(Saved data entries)
┄┄┄┄┄┄┄┄┄┄┄┄┄┄┄┄┄┄┄┄

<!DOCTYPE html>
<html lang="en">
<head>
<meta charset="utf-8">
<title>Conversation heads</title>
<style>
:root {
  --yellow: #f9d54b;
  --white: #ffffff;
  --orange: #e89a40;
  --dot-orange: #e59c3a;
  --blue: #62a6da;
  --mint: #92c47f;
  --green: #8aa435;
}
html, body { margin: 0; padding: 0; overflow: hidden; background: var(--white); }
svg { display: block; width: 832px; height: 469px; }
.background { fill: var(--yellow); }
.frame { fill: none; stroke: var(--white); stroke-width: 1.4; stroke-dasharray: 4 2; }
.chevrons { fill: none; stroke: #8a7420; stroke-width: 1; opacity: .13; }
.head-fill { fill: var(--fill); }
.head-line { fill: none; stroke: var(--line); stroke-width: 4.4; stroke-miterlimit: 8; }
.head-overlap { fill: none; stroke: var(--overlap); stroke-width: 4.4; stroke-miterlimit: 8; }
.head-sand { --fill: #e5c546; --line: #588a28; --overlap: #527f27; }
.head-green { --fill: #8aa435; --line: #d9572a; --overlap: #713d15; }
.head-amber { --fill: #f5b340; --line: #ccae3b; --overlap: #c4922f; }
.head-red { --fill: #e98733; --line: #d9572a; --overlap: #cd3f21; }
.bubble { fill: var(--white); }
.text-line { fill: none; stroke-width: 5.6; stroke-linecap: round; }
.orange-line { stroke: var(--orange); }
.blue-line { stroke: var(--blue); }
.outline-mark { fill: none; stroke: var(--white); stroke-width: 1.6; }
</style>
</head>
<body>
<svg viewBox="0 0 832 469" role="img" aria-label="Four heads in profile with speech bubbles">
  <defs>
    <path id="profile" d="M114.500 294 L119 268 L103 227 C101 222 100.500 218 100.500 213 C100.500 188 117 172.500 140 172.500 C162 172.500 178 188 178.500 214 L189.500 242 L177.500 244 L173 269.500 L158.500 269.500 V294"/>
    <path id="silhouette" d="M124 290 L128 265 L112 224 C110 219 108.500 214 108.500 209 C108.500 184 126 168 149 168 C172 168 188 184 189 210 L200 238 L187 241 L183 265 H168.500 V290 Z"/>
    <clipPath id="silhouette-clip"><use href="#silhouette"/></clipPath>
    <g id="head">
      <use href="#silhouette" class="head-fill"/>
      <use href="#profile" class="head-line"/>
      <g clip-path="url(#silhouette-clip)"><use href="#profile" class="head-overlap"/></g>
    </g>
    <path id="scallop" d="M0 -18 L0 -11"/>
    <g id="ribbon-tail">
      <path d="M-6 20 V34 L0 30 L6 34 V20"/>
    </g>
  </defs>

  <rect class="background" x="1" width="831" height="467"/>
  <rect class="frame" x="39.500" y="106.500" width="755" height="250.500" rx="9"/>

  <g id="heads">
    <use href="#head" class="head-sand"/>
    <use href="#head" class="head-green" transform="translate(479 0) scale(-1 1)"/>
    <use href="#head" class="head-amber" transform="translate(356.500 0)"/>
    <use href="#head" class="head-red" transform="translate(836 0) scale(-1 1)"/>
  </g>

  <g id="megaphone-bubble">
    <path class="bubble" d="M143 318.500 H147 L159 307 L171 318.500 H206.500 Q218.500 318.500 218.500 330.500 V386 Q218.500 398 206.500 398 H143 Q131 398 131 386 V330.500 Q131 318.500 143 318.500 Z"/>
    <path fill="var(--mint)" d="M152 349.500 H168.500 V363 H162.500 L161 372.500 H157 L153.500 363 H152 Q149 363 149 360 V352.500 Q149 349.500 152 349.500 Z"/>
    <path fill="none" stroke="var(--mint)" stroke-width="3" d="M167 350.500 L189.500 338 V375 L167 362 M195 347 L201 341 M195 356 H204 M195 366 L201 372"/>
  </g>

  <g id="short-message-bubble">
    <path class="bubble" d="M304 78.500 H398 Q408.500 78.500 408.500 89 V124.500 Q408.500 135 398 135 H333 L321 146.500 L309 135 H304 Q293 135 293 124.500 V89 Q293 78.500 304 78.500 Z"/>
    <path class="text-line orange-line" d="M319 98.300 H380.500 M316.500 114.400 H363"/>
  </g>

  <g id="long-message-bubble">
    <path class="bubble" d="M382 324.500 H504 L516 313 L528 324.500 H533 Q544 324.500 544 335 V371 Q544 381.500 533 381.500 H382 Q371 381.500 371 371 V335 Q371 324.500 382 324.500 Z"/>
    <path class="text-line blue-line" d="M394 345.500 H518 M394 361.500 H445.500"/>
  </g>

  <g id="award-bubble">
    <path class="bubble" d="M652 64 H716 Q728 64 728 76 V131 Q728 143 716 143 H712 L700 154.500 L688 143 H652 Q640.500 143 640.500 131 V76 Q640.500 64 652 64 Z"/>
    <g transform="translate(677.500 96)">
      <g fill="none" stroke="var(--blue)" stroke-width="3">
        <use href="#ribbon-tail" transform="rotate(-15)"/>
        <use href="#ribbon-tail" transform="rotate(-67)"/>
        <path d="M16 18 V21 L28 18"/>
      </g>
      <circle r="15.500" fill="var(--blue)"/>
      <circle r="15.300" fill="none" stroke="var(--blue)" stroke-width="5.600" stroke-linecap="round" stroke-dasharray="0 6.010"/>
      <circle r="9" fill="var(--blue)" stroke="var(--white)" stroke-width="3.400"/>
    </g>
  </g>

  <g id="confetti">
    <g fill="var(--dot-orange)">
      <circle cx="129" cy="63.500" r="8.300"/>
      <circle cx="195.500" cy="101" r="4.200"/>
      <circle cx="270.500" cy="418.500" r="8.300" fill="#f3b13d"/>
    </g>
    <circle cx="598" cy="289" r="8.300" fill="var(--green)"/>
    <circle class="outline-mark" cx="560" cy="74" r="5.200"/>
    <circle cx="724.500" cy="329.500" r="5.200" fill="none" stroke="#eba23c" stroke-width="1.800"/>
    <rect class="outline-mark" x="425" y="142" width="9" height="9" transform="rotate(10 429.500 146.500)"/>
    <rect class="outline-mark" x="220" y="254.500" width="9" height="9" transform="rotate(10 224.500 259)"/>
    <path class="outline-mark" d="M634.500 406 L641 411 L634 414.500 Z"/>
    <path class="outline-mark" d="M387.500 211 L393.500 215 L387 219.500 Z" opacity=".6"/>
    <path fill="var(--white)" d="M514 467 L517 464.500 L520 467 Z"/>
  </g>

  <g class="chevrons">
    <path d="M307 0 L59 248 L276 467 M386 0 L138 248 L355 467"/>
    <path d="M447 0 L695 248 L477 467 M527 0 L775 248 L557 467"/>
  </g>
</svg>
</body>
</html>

┄┄┄┄┄┄┄┄┄┄┄┄┄┄┄┄┄┄┄┄

Task. The answer is a portion of the data. Write out exactly the line with "211 L393.500 215" and all lines after it.

Output below.
    <path class="outline-mark" d="M387.500 211 L393.500 215 L387 219.500 Z" opacity=".6"/>
    <path fill="var(--white)" d="M514 467 L517 464.500 L520 467 Z"/>
  </g>

  <g class="chevrons">
    <path d="M307 0 L59 248 L276 467 M386 0 L138 248 L355 467"/>
    <path d="M447 0 L695 248 L477 467 M527 0 L775 248 L557 467"/>
  </g>
</svg>
</body>
</html>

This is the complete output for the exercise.